**What is being asked**
Pull out every line below that contains the word "attrs".

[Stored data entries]
========================
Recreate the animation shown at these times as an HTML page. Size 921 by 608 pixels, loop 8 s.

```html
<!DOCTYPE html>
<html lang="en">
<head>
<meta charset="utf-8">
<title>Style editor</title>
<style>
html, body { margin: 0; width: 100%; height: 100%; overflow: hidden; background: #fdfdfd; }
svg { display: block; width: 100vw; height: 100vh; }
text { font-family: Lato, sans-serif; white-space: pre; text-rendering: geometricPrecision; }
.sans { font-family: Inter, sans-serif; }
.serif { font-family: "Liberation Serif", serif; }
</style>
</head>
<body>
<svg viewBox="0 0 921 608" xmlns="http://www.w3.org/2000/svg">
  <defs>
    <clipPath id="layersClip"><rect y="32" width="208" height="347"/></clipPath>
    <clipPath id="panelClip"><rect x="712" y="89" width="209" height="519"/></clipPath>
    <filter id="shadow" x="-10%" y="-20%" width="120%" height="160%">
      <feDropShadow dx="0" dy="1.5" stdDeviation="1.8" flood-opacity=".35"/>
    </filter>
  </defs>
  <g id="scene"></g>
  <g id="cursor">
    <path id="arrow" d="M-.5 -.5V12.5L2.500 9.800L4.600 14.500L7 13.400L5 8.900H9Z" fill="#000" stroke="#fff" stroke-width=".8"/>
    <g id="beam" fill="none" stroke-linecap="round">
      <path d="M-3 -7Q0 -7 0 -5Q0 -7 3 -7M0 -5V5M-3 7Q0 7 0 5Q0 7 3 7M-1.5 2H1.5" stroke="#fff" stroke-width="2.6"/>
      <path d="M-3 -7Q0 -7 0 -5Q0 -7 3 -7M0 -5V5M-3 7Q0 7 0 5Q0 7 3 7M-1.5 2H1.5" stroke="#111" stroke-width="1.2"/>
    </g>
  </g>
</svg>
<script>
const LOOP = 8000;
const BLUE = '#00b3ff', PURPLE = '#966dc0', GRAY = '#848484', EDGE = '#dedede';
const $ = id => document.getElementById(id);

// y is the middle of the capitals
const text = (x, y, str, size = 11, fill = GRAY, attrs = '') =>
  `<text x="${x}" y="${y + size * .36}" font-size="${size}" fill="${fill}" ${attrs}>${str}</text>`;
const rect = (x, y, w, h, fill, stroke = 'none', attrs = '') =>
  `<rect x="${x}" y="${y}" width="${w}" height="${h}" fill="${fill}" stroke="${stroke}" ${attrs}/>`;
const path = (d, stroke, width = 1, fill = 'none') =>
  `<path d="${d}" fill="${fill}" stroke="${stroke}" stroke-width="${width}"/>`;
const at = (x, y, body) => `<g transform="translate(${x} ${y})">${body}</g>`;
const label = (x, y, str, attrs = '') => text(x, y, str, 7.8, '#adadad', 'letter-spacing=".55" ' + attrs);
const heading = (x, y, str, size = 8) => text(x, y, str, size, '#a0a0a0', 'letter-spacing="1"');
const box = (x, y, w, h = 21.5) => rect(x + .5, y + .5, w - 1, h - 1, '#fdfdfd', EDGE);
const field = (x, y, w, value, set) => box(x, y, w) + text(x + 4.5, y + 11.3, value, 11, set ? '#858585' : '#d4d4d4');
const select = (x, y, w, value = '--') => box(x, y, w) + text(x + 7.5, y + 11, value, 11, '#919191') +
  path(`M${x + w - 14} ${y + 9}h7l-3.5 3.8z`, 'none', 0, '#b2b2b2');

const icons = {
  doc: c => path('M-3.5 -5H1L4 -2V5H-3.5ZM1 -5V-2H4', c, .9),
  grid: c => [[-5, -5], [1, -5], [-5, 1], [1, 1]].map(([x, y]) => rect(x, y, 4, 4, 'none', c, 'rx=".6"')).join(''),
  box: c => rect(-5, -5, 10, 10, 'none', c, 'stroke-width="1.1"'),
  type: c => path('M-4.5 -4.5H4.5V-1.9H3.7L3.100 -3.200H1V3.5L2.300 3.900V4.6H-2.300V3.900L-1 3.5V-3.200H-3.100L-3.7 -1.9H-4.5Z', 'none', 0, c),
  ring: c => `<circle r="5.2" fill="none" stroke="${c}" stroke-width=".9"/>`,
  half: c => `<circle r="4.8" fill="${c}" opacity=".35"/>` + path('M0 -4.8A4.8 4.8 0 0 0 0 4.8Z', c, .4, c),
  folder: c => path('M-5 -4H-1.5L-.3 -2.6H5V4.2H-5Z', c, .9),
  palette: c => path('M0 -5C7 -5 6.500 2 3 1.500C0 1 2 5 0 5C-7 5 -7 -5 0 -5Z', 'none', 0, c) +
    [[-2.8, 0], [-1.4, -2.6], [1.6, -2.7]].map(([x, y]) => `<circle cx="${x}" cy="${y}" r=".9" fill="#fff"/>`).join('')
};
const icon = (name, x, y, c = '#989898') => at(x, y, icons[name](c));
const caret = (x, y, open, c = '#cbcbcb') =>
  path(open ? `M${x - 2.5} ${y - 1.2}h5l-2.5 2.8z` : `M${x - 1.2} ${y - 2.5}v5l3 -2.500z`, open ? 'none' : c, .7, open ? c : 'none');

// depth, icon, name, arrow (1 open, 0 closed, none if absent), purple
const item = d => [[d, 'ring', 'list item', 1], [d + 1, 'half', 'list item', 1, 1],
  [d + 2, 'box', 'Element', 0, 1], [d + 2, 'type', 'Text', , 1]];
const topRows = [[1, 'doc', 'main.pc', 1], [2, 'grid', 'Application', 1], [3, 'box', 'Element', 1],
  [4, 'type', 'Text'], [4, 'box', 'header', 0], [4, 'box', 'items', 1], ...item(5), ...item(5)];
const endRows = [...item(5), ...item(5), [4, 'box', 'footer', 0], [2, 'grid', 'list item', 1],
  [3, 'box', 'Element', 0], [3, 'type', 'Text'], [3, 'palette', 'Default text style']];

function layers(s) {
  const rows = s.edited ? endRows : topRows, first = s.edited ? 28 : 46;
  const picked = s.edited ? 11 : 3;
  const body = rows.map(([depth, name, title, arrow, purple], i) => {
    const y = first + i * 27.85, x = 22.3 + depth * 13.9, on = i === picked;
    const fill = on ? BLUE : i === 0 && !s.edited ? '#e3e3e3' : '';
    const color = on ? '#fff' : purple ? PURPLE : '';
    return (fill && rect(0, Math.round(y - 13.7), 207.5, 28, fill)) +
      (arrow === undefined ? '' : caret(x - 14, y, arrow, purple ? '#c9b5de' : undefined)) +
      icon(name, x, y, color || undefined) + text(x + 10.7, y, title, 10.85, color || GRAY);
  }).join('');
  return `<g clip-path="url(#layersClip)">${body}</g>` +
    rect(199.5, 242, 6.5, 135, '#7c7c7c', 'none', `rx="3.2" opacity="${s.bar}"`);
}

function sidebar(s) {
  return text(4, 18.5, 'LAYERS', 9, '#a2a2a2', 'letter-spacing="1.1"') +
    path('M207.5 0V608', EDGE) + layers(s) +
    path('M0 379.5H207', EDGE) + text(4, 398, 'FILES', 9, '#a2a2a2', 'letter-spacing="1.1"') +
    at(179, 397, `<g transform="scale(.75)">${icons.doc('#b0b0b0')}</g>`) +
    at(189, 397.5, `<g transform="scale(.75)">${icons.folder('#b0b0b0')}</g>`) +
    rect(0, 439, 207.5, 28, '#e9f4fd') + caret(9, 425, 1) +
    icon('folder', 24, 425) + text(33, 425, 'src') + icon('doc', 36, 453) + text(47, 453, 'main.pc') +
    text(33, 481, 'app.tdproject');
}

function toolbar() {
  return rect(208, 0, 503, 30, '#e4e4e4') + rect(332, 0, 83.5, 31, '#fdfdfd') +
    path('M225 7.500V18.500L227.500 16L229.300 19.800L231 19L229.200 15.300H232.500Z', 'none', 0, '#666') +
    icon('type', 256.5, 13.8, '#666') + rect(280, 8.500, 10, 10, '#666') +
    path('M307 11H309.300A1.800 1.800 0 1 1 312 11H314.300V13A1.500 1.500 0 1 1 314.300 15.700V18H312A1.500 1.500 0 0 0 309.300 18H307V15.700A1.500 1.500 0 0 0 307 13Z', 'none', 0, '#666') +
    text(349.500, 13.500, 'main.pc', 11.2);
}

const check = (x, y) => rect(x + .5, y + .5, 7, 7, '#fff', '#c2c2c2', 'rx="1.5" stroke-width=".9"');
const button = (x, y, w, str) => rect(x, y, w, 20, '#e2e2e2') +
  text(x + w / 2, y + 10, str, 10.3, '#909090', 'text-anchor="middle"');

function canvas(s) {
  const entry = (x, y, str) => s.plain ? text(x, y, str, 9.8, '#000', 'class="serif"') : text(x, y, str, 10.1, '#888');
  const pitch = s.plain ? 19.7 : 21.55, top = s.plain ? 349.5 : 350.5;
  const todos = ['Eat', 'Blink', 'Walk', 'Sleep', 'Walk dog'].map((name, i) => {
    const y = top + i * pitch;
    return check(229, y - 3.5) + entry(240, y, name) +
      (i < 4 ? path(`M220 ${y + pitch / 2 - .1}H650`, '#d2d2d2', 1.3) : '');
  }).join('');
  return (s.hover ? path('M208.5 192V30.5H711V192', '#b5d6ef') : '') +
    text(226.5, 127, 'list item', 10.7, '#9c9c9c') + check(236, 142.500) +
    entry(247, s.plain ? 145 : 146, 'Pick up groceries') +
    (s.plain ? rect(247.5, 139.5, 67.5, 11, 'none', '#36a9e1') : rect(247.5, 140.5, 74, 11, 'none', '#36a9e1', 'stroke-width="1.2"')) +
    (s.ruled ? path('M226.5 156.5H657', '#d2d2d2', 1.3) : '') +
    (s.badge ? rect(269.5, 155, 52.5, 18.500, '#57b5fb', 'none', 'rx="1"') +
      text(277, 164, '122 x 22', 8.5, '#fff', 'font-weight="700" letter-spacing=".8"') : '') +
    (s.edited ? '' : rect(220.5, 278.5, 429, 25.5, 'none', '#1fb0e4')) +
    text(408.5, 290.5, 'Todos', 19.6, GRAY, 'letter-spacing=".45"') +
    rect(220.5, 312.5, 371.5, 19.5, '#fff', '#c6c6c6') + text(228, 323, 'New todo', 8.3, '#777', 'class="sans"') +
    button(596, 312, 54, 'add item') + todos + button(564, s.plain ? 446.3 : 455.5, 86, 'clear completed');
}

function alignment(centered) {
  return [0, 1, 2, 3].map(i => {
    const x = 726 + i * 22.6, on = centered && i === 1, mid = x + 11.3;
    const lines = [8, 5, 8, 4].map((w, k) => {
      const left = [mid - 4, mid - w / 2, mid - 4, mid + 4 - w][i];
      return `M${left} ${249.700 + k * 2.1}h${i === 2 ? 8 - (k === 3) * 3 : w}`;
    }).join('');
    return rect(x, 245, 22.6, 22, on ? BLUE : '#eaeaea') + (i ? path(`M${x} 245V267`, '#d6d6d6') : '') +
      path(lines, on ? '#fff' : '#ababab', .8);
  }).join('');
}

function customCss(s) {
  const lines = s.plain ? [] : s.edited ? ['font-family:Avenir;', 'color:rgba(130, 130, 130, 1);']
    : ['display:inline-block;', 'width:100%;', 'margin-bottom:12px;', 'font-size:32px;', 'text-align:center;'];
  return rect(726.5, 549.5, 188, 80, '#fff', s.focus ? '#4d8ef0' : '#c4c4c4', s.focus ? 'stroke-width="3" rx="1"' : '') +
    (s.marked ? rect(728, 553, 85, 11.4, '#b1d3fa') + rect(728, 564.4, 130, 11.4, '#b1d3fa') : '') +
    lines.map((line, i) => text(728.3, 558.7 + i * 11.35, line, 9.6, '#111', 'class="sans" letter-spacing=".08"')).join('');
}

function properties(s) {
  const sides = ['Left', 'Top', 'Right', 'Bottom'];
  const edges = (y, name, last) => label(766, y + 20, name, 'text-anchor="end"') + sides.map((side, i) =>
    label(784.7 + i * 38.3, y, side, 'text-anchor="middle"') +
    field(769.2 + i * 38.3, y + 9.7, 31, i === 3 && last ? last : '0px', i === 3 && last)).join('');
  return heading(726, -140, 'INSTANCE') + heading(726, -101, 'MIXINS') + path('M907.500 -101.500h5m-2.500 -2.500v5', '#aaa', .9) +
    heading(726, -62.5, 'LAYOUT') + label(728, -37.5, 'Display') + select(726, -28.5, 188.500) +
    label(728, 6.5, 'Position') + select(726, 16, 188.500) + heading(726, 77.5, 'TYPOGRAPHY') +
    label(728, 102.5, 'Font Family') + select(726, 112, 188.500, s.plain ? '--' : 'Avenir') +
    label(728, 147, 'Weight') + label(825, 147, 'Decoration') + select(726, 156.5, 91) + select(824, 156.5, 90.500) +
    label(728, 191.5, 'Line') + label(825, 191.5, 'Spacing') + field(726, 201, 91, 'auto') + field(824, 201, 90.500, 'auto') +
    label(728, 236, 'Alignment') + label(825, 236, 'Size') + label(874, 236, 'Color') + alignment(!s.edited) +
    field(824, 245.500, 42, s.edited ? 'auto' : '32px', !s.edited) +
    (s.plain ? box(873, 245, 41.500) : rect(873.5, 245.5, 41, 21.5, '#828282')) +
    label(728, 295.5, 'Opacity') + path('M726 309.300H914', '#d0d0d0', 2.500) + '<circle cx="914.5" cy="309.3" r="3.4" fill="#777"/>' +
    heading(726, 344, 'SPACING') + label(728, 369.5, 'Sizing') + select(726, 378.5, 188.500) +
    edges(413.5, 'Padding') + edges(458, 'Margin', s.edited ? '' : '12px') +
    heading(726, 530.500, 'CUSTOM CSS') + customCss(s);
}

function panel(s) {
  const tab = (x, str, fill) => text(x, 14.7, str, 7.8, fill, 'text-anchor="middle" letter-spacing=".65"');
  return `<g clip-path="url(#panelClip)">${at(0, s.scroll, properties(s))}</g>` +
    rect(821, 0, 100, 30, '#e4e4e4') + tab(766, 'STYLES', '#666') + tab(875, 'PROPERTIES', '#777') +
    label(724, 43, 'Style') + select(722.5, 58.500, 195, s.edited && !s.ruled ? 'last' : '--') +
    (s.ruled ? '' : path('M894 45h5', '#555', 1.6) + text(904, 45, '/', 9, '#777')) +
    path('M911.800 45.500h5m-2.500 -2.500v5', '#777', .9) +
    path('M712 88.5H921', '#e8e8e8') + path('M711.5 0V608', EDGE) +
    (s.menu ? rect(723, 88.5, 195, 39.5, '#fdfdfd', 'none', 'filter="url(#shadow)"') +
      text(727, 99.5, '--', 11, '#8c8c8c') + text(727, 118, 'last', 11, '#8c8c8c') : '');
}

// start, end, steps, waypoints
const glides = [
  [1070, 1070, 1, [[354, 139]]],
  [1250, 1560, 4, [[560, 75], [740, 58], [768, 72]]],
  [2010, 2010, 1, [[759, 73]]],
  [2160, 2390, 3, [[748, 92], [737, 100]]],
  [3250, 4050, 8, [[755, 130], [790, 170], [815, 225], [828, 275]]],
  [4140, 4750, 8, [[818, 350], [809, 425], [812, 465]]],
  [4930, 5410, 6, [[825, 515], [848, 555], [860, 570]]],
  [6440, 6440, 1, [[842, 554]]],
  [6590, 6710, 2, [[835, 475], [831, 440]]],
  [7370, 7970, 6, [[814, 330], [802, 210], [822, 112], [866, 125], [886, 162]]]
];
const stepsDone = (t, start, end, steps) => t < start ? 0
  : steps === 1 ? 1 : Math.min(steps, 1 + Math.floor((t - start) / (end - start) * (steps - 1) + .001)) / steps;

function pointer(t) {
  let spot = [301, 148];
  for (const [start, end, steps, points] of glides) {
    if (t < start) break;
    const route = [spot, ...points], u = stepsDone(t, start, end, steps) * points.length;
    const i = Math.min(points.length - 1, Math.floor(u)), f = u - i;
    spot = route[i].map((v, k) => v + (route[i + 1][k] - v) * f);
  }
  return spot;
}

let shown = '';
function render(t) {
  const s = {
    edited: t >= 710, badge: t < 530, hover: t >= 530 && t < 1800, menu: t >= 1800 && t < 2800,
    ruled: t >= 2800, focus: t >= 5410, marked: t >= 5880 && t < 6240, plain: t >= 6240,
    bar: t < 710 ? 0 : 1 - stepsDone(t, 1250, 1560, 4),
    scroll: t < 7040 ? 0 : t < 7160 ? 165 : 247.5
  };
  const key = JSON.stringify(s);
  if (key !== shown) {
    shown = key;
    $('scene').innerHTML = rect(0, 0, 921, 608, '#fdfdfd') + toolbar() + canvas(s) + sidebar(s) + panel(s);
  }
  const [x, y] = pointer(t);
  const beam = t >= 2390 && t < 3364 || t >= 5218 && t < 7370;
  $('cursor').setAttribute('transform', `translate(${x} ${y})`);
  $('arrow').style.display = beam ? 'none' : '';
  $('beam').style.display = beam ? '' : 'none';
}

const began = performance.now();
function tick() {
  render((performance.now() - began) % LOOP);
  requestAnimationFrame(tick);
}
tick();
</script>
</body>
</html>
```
========================
**Response to this exercise**
const text = (x, y, str, size = 11, fill = GRAY, attrs = '') =>
  `<text x="${x}" y="${y + size * .36}" font-size="${size}" fill="${fill}" ${attrs}>${str}</text>`;
const rect = (x, y, w, h, fill, stroke = 'none', attrs = '') =>
  `<rect x="${x}" y="${y}" width="${w}" height="${h}" fill="${fill}" stroke="${stroke}" ${attrs}/>`;
const label = (x, y, str, attrs = '') => text(x, y, str, 7.8, '#adadad', 'letter-spacing=".55" ' + attrs);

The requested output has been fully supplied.